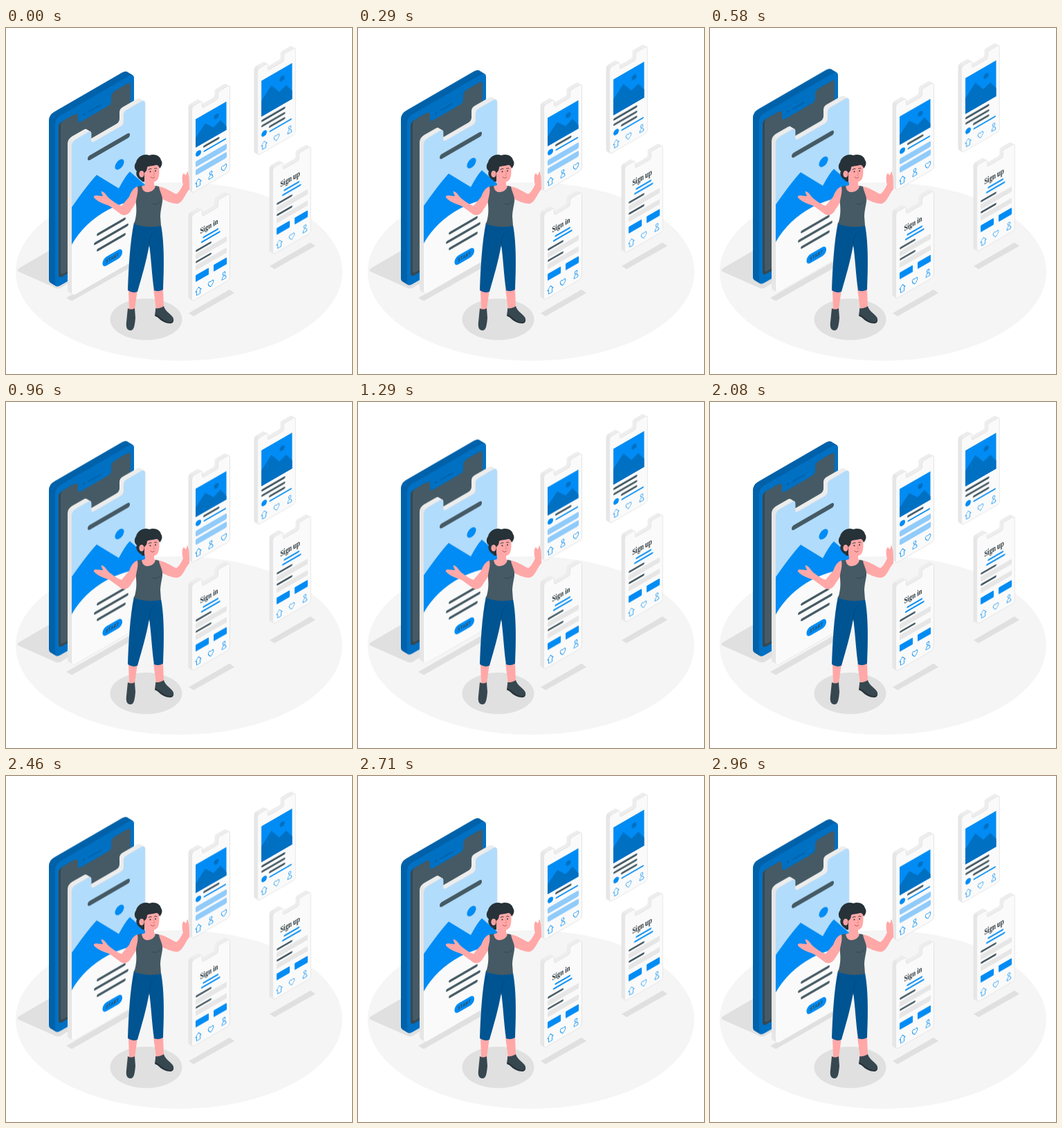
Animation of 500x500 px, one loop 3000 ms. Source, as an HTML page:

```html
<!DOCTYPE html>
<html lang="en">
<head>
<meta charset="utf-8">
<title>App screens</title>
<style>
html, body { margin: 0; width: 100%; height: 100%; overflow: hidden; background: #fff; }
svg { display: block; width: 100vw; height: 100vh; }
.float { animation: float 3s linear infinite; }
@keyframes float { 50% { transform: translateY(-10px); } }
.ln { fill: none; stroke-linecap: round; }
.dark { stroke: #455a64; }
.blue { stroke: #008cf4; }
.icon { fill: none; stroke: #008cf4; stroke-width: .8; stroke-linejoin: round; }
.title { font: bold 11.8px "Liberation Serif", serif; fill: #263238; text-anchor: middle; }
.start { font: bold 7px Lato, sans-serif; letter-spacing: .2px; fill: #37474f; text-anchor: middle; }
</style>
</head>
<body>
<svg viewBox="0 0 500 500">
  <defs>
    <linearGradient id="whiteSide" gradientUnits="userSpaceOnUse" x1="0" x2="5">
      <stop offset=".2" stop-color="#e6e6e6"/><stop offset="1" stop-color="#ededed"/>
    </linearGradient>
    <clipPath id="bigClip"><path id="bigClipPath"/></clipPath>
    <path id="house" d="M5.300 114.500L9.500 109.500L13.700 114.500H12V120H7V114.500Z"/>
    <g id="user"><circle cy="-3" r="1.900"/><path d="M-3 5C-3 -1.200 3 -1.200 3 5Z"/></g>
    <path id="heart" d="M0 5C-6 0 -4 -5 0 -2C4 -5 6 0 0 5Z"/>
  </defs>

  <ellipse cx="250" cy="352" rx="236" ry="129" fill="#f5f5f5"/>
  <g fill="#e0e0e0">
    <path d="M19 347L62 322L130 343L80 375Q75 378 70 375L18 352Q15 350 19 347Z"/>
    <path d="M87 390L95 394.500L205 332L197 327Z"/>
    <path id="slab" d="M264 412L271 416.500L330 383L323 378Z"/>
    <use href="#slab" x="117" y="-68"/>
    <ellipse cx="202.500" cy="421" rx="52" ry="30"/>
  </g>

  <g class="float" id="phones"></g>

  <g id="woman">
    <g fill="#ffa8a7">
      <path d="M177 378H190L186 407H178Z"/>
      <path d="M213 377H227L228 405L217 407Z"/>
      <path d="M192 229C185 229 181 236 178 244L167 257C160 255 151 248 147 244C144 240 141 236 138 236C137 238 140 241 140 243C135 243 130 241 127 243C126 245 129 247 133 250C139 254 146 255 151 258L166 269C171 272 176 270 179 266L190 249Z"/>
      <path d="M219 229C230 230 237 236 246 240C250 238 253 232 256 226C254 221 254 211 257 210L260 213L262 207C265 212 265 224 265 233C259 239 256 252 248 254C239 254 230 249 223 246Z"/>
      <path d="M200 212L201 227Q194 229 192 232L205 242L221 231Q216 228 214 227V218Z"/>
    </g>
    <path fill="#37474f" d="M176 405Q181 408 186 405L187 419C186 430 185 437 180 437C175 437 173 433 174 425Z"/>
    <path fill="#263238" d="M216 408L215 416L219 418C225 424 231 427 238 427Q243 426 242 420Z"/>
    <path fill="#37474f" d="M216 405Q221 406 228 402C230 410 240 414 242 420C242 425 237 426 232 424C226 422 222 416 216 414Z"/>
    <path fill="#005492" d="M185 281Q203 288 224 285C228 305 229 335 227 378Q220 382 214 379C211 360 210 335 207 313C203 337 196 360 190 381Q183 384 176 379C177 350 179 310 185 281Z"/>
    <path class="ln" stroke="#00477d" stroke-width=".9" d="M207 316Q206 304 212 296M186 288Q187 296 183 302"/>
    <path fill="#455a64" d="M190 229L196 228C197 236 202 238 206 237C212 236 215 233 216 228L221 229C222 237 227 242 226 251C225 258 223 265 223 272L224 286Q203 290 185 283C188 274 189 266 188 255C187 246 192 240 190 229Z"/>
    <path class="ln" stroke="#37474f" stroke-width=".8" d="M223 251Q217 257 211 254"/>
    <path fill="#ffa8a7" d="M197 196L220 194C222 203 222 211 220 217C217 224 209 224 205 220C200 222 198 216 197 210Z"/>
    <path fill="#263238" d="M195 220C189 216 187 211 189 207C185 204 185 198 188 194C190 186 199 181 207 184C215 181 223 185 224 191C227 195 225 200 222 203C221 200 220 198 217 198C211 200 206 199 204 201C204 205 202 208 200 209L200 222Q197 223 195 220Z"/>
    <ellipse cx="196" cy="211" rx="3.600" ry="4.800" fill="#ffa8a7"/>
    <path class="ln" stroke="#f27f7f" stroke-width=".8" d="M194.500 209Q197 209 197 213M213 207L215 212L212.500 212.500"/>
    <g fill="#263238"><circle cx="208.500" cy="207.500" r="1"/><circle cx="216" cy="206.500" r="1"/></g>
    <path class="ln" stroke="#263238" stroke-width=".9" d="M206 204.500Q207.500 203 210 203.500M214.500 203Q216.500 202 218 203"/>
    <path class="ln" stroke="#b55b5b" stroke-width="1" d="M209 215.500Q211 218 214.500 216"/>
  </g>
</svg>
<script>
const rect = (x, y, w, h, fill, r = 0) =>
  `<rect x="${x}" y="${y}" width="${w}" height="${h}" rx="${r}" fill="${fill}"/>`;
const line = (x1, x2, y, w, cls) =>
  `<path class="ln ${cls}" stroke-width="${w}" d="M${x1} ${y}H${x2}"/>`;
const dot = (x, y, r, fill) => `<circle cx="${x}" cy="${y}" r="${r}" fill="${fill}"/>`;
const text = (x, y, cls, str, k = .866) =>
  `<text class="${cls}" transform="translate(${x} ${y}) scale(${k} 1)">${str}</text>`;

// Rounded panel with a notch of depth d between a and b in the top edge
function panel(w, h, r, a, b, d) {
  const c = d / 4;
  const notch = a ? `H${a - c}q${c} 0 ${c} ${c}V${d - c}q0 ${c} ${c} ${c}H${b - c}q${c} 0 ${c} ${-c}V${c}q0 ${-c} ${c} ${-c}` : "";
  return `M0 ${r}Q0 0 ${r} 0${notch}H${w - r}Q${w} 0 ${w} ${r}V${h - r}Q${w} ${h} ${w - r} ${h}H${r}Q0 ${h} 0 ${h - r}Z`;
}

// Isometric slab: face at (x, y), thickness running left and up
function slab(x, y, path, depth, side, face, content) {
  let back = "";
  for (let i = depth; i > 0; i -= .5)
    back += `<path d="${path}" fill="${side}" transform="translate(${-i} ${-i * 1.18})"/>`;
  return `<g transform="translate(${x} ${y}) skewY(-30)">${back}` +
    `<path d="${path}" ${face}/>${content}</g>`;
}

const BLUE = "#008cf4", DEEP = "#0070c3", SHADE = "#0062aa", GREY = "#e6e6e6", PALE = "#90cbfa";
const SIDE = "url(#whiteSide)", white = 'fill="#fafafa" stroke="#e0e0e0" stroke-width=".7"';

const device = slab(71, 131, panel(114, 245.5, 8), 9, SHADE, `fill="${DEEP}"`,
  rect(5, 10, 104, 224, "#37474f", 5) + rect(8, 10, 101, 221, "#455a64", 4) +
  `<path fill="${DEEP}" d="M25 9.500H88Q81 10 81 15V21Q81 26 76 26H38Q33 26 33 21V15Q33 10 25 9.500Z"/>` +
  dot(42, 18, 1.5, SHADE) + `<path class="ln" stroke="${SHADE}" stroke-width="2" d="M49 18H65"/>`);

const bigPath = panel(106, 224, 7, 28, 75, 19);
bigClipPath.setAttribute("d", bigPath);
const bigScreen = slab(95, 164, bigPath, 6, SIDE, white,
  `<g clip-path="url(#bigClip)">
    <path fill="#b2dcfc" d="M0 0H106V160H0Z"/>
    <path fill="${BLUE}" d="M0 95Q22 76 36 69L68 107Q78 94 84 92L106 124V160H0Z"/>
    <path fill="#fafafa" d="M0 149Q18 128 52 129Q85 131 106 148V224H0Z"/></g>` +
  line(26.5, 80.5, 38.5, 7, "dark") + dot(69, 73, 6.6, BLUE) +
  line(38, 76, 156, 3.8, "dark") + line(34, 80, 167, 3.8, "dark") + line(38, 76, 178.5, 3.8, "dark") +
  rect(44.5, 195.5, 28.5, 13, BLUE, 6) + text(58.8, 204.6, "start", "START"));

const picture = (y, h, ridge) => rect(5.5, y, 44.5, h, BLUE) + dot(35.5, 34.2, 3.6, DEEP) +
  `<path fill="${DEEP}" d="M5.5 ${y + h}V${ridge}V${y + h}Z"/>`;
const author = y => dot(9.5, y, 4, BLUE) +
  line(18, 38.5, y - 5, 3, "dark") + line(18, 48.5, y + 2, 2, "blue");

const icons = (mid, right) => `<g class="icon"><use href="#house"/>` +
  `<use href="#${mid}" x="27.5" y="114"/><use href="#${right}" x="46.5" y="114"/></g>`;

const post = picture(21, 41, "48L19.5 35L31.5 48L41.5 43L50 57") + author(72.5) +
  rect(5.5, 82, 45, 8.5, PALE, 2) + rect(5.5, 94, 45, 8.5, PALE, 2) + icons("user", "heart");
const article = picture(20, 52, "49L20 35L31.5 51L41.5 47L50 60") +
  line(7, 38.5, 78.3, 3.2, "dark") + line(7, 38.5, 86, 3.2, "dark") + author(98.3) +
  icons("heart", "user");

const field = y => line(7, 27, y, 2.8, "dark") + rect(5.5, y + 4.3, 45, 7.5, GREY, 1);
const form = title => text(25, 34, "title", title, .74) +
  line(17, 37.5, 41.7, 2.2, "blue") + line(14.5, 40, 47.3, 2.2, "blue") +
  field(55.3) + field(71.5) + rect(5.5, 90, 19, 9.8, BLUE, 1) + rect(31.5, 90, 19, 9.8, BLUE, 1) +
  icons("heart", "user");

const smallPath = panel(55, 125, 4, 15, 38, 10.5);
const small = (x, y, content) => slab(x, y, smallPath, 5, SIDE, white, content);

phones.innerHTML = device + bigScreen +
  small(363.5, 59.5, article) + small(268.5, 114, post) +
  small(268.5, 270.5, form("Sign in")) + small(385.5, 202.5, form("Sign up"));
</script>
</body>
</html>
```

=-=-=

WHAT THE EXERCISE ASKS: Scan the data above and report each line in which "panel" is present.

RESULT OF THIS EXERCISE:
// Rounded panel with a notch of depth d between a and b in the top edge
function panel(w, h, r, a, b, d) {
const device = slab(71, 131, panel(114, 245.5, 8), 9, SHADE, `fill="${DEEP}"`,
const bigPath = panel(106, 224, 7, 28, 75, 19);
const smallPath = panel(55, 125, 4, 15, 38, 10.5);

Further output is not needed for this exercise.